◆ What you need to do
If a line in the listing below contains "filling", return that line.
┌──
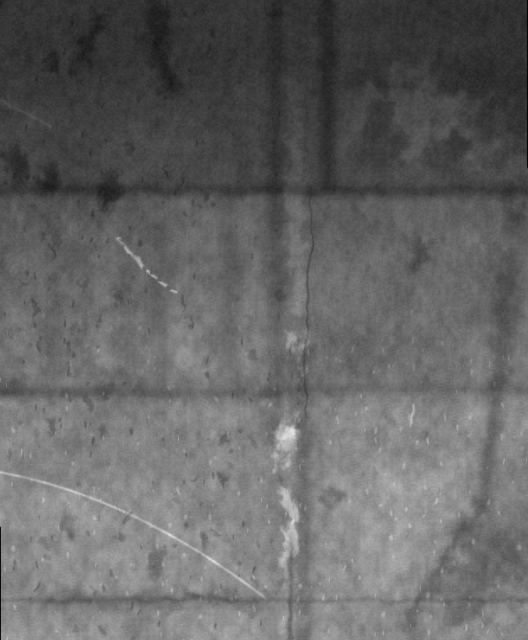
Give the GLSL for this texture, as a Shadertoy shader.

```glsl
const float SEAM_TOP = 0.298;
const float SEAM_MID = 0.615;
const float SEAM_LOW = 0.938;
const float TOP_TONE = 0.205;
const float GRAIN = 0.05;
const float MOTTLE = 0.30;
const float BLOT_ROUGHNESS = 0.035;
const float LINE_ROUGHNESS = 0.010;
// Centre and radii of dark blots
const vec4 BLOTS[11] = vec4[11](
    vec4(0.170, 0.300, 0.019, 0.042), vec4(0.080, 0.285, 0.016, 0.033),
    vec4(0.027, 0.255, 0.020, 0.038), vec4(0.080, 0.102, 0.016, 0.022),
    vec4(0.800, 0.330, 0.020, 0.045), vec4(0.655, 0.395, 0.016, 0.042),
    vec4(0.520, 0.775, 0.016, 0.018), vec4(0.240, 0.880, 0.013, 0.033),
    vec4(0.110, 0.822, 0.018, 0.024), vec4(0.020, 0.608, 0.045, 0.024),
    vec4(0.165, 0.608, 0.024, 0.018));

float hash(vec2 p) {
    return fract(sin(dot(p, vec2(127.1, 311.7))) * 43758.5453);
}

float noise(vec2 p) {
    vec2 i = floor(p), f = fract(p);
    f = f * f * (3.0 - 2.0 * f);
    return mix(mix(hash(i), hash(i + vec2(1, 0)), f.x),
               mix(hash(i + vec2(0, 1)), hash(i + vec2(1, 1)), f.x), f.y);
}

float fbm(vec2 p) {
    float sum = 0.0, amp = 0.5;
    for (int i = 0; i < 5; i++) {
        sum += amp * noise(p);
        p = mat2(1.6, 1.2, -1.2, 1.6) * p + 7.3;
        amp *= 0.5;
    }
    return sum;
}

// Soft line of given half width
float band(float d, float w) { return exp(-d * d / (w * w)); }

// Smooth window between a and b
float span(float x, float a, float b, float s) {
    return smoothstep(a - s, a + s, x) * (1.0 - smoothstep(b - s, b + s, x));
}

float blot(vec2 p, vec2 c, vec2 r) {
    return 1.0 - smoothstep(0.3, 1.3, length((p - c) / r));
}

float segment(vec2 p, vec2 a, vec2 b) {
    vec2 ab = b - a;
    return length(p - a - ab * clamp(dot(p - a, ab) / dot(ab, ab), 0.0, 1.0));
}

// Scattered oval flecks, one candidate per cell
float flecks(vec2 p, float cells, float density, float seed) {
    vec2 g = p * cells, id = floor(g);
    float m = 0.0;
    for (int j = -1; j <= 1; j++)
    for (int i = -1; i <= 1; i++) {
        vec2 c = id + vec2(i, j);
        vec2 o = vec2(hash(c + seed + 3.1), hash(c + seed + 8.7));
        float keep = step(hash(c + seed), density) * (0.4 + 0.6 * o.x);
        m = max(m, keep * blot(g, c + o, vec2(0.2, 0.34) * (0.5 + o.yx)));
    }
    return m;
}

void mainImage(out vec4 fragColor, in vec2 fragCoord) {
    // Height units, y measured downward
    vec2 p = vec2(fragCoord.x, iResolution.y - fragCoord.y) / iResolution.y;
    float width = iResolution.x / iResolution.y;
    vec2 rough = vec2(fbm(p * 50.0), fbm(p * 50.0 + 40.0)) - 0.48;
    vec2 q = p + rough * BLOT_ROUGHNESS, s = p + rough * LINE_ROUGHNESS;
    float left = 1.0 - smoothstep(0.38, 0.5, p.x);

    // Panels brighten downward in steps
    float v = TOP_TONE + 0.07 * smoothstep(0.02, 0.29, p.y);
    v += 0.08 * smoothstep(0.29, 0.32, s.y) + 0.09 * smoothstep(0.31, 0.58, p.y);
    v += 0.07 * smoothstep(0.60, 0.64, s.y) + 0.03 * smoothstep(0.64, 0.9, p.y);
    v += 0.04 * blot(p, vec2(0.64, 0.72), vec2(0.14, 0.18));

    // Mottling, plaster texture and vertical stains
    float fine = fbm(p * vec2(90.0, 62.0)) - 0.48, patchy = fbm(p * vec2(45.0, 32.0) + 9.0);
    v *= 1.0 + MOTTLE * (fbm(p * 9.0 + 3.0) - 0.48 + fine + 0.7 * (patchy - 0.48));
    float streak = noise(vec2(p.x * 36.0, p.y * 2.0)) - 0.5;
    v *= 1.0 + 0.2 * streak * left * span(p.y, 0.31, 0.61, 0.03);

    // Horizontal seams, broken and soft
    float wear = 0.5 + patchy;
    float midY = SEAM_MID - 0.006 * smoothstep(0.38, 0.48, p.x);
    v *= 1.0 - 0.23 * wear * band(s.y - SEAM_TOP, 0.010);
    v *= 1.0 - (0.12 + 0.08 * left) * wear * band(s.y - midY, 0.009);
    v *= 1.0 - 0.22 * wear * span(p.x, 0.06, 0.42, 0.03) * band(q.y - SEAM_LOW, 0.013);
    v *= 1.0 - 0.15 * wear * band(s.y - SEAM_LOW, 0.004);

    // Central joint: shadows, pale filling, crack
    float joint = 0.462 - 0.018 * smoothstep(0.58, 0.70, p.y) + 0.009 * smoothstep(0.72, 0.83, p.y);
    v *= 1.0 - 0.22 * band(s.x - 0.431, 0.013) * (1.0 - 0.6 * smoothstep(0.3, 0.6, p.y));
    v *= 1.0 - 0.32 * band(s.x - 0.512, 0.015) * (1.0 - smoothstep(0.28, 0.31, p.y));
    v *= 1.0 - 0.19 * band(s.x - 0.476, 0.013) * smoothstep(0.45, 0.7, p.y);
    float filling = span(q.x, joint - 0.012, joint + 0.012, 0.005) * smoothstep(0.3, 0.55, patchy);
    v += filling * (0.06 * smoothstep(0.07, 0.3, p.y) + 0.14 * span(p.y, 0.51, 0.88, 0.02));
    float crackX = 0.483 + 0.012 * (noise(vec2(p.y * 16.0, 1.0)) - 0.5) - 0.008 * smoothstep(0.45, 0.6, p.y);
    v *= 1.0 - 0.25 * wear * band(s.x - crackX, 0.002) * span(p.y, 0.31, 0.66, 0.03);
    v *= 1.0 - 0.30 * wear * band(s.x - 0.454, 0.005) * smoothstep(0.82, 0.87, p.y);

    // Slanting stain and weathered corners at the right
    float stain = min(segment(s, vec2(0.795, 0.44), vec2(0.785, 0.54)), segment(s, vec2(0.785, 0.54), vec2(0.755, 0.78)));
    stain = min(stain, segment(q, vec2(0.755, 0.78), vec2(0.64, 0.97)));
    v *= 1.0 - 0.25 * band(stain, mix(0.020, 0.012, smoothstep(0.5, 0.7, p.y)));
    float corner = smoothstep(0.38, 0.58, fbm(p * 17.0 + 20.0));
    v *= 1.0 - 0.25 * corner * smoothstep(0.62, 0.76, p.x) * smoothstep(0.78, 0.86, p.y);
    v *= 1.0 + (0.16 - 0.34 * corner) * smoothstep(0.52, 0.6, p.x) * span(p.y, 0.09, 0.27, 0.03);

    // Large dark blots
    float dark = band(segment(q, vec2(0.152, 0.035), vec2(0.122, 0.10)), 0.011);
    dark = max(dark, band(segment(q, vec2(0.245, 0.02), vec2(0.245, 0.10)), 0.016));
    dark = max(dark, band(segment(q, vec2(0.245, 0.10), vec2(0.27, 0.14)), 0.011));
    for (int i = 0; i < 11; i++)
        dark = max(dark, (i < 4 ? 1.0 : 0.65) * blot(q, BLOTS[i].xy, BLOTS[i].zw));
    v *= 1.0 - 0.36 * dark;

    // Small dark and pale flecks
    v *= 1.0 - (0.08 + 0.17 * left) * max(flecks(q, 34.0, 0.14, 5.0), flecks(s, 68.0, 0.10, 17.0));
    v += 0.13 * flecks(s, 85.0, 0.09, 31.0) * smoothstep(0.3, 0.7, p.y);
    v += 0.15 * blot(q, vec2(0.455, 0.678), vec2(0.022, 0.010)) + 0.09 * blot(q, vec2(0.293, 0.56), vec2(0.013, 0.03));
    v += 0.18 * band(segment(s, vec2(0.645, 0.635), vec2(0.645, 0.658)), 0.0025);

    // Pale curved scratches
    float arc = p.y - (0.738 + 0.181 * p.x + 0.706 * p.x * p.x), slope = 0.181 + 1.412 * p.x;
    v += 0.19 * wear * band(arc / sqrt(1.0 + slope * slope), 0.0022) * (1.0 - smoothstep(0.41, 0.42, p.x));
    float nick = min(segment(s, vec2(0.183, 0.372), vec2(0.23, 0.424)), segment(s, vec2(0.23, 0.424), vec2(0.289, 0.469)));
    v += 0.28 * band(nick, 0.0028) * smoothstep(0.25, 0.7, noise(p * 160.0));
    v += 0.05 * band(segment(s, vec2(0.0, 0.157), vec2(0.08, 0.197)), 0.0025);

    // Grain and black border slivers
    v += GRAIN * (noise(p * 380.0) - 0.5);
    float sliver = (1.0 - smoothstep(0.001, 0.0025, p.x)) * smoothstep(0.822, 0.824, p.y);
    sliver += smoothstep(width - 0.0025, width - 0.001, p.x) * (1.0 - smoothstep(0.26, 0.265, p.y));
    fragColor = vec4(vec3(clamp(v * (1.0 - 0.9 * sliver), 0.0, 1.0)), 1.0);
}
```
└──
◆ Answer box
    // Central joint: shadows, pale filling, crack
    float filling = span(q.x, joint - 0.012, joint + 0.012, 0.005) * smoothstep(0.3, 0.55, patchy);
    v += filling * (0.06 * smoothstep(0.07, 0.3, p.y) + 0.14 * span(p.y, 0.51, 0.88, 0.02));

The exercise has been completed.